The court overturned three other provisions on pre-emption grounds. “Arizona may have understandable frustrations with the problems caused by illegal immigration while that process continues, but the state may not pursue policies that undermine federal law,” Kennedy said.

The provisions struck down by the court:

• Make it a crime for immigrants to fail to obtain and carry federal registration documents. “Permitting the state to impose its own penalties for the federal offenses here would conflict with the careful framework Congress adopted,” Kennedy wrote.

• Make it a crime for illegal immigrants to work or apply for work. Federal law imposes civil rather than criminal penalties for illegal immigrants who engage in unauthorized work, Kennedy said. Although the Arizona law “attempts to achieve one of the same goals as federal law—the deterrence of unlawful employment—it involves a conflict in the method of enforcement,” Kennedy said.

• Authorize warrantless arrests when there is probable cause to believe a person has committed a public offense warranting deportation. Under federal law, an administrative document is issued when an alien is subject to deportation; the attorney general has discretion to authorize an arrest pending a removal decision. The state law authorizes arrests without federal input. “The result could be unnecessary harassment of some aliens (for instance, a veteran, college student, or someone assisting with a criminal investigation) whom federal officials determine should not be removed,” Kennedy said.

Kennedy was joined in his opinion by Chief Justice John G. Roberts Jr. and Justices Ruth Bader Ginsburg, Stephen G. Breyer and Sonia Sotomayor.
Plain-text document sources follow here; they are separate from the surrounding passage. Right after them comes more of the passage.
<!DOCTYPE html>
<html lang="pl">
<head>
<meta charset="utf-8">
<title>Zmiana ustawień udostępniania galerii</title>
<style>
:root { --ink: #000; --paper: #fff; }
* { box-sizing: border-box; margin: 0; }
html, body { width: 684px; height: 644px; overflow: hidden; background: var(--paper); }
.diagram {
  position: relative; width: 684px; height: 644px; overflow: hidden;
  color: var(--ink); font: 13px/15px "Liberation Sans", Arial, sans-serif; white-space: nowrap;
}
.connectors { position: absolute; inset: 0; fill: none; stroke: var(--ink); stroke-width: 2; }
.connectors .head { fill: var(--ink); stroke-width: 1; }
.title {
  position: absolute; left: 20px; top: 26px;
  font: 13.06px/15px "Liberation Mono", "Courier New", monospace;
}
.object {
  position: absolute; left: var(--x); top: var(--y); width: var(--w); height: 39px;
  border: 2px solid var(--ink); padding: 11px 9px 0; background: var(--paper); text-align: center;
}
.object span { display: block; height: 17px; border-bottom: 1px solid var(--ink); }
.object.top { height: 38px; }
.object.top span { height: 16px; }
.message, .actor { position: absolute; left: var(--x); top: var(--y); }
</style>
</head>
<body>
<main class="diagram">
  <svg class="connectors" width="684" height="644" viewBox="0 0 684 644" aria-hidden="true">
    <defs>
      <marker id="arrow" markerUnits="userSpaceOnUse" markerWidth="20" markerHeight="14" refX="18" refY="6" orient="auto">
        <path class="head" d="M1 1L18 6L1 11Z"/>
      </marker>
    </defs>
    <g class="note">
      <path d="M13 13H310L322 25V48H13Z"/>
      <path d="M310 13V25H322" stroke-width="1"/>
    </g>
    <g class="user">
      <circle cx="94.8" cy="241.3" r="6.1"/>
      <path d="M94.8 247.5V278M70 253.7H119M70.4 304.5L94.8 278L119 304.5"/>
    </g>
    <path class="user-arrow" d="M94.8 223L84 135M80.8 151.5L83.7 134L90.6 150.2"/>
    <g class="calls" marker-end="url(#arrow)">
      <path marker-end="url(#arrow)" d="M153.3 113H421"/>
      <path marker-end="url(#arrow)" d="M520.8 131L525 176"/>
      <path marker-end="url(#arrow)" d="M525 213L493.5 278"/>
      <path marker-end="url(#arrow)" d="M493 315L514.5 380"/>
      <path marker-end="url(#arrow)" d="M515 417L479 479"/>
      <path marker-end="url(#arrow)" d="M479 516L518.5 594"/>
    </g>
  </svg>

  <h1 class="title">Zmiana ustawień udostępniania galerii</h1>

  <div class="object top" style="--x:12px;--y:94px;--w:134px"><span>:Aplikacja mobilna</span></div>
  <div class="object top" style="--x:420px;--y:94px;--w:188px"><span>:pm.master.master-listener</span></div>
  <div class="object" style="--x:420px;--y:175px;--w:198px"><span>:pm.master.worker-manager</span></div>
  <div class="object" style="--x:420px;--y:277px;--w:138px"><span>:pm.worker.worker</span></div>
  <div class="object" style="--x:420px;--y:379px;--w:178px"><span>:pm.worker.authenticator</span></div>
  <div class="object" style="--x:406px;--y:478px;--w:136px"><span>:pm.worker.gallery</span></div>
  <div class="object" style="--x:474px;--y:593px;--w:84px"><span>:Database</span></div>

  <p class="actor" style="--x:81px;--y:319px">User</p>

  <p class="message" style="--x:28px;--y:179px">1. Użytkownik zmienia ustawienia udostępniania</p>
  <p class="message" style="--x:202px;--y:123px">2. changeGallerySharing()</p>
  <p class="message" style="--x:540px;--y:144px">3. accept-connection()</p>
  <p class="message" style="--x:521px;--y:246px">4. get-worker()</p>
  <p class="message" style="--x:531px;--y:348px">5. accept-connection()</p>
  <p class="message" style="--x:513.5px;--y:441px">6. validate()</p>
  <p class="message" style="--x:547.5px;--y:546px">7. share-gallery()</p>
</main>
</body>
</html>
Justice Elena Kagan did not participate in the case.

“It is fundamental that foreign countries concerned about the status, safety, and security of their nationals in the United States must be able to confer and communicate on this subject with one national sovereign, not the 50 separate states,” Kennedy wrote.

Justice Antonin Scalia would have upheld all four provisions, he wrote in a concurring and dissenting opinion. States had a long-time role in regulating immigration, and the Constitution did not eliminate their power to do so, he said. “Arizona has moved to protect its sovereignty—not in contradiction of federal law, but in complete compliance with it,” he wrote. “The laws under challenge here do not extend or revise federal immigration restrictions, but merely enforce those restrictions more effectively. If securing its territory in this fashion is not within the power of Arizona, we should cease referring to it as a sovereign state.”

Justices Clarence Thomas wrote that he would have upheld all four provisions, though he differed with Scalia on the reason. Justice Samuel A. Alito Jr. would have upheld three provisions.

The case is Arizona v. United States.

In a press release, ABA President Wm. T. (Bill) Robinson III applauded the holding striking down three provisions of the Arizona law. “As the ABA argued in the amicus brief it filed in the case, immigration law and policy are and must remain uniquely federal, with states having no role in immigration enforcement except pursuant to federal authorization and oversight,” Robinson said.”

….Continue reading more @ ABA Journal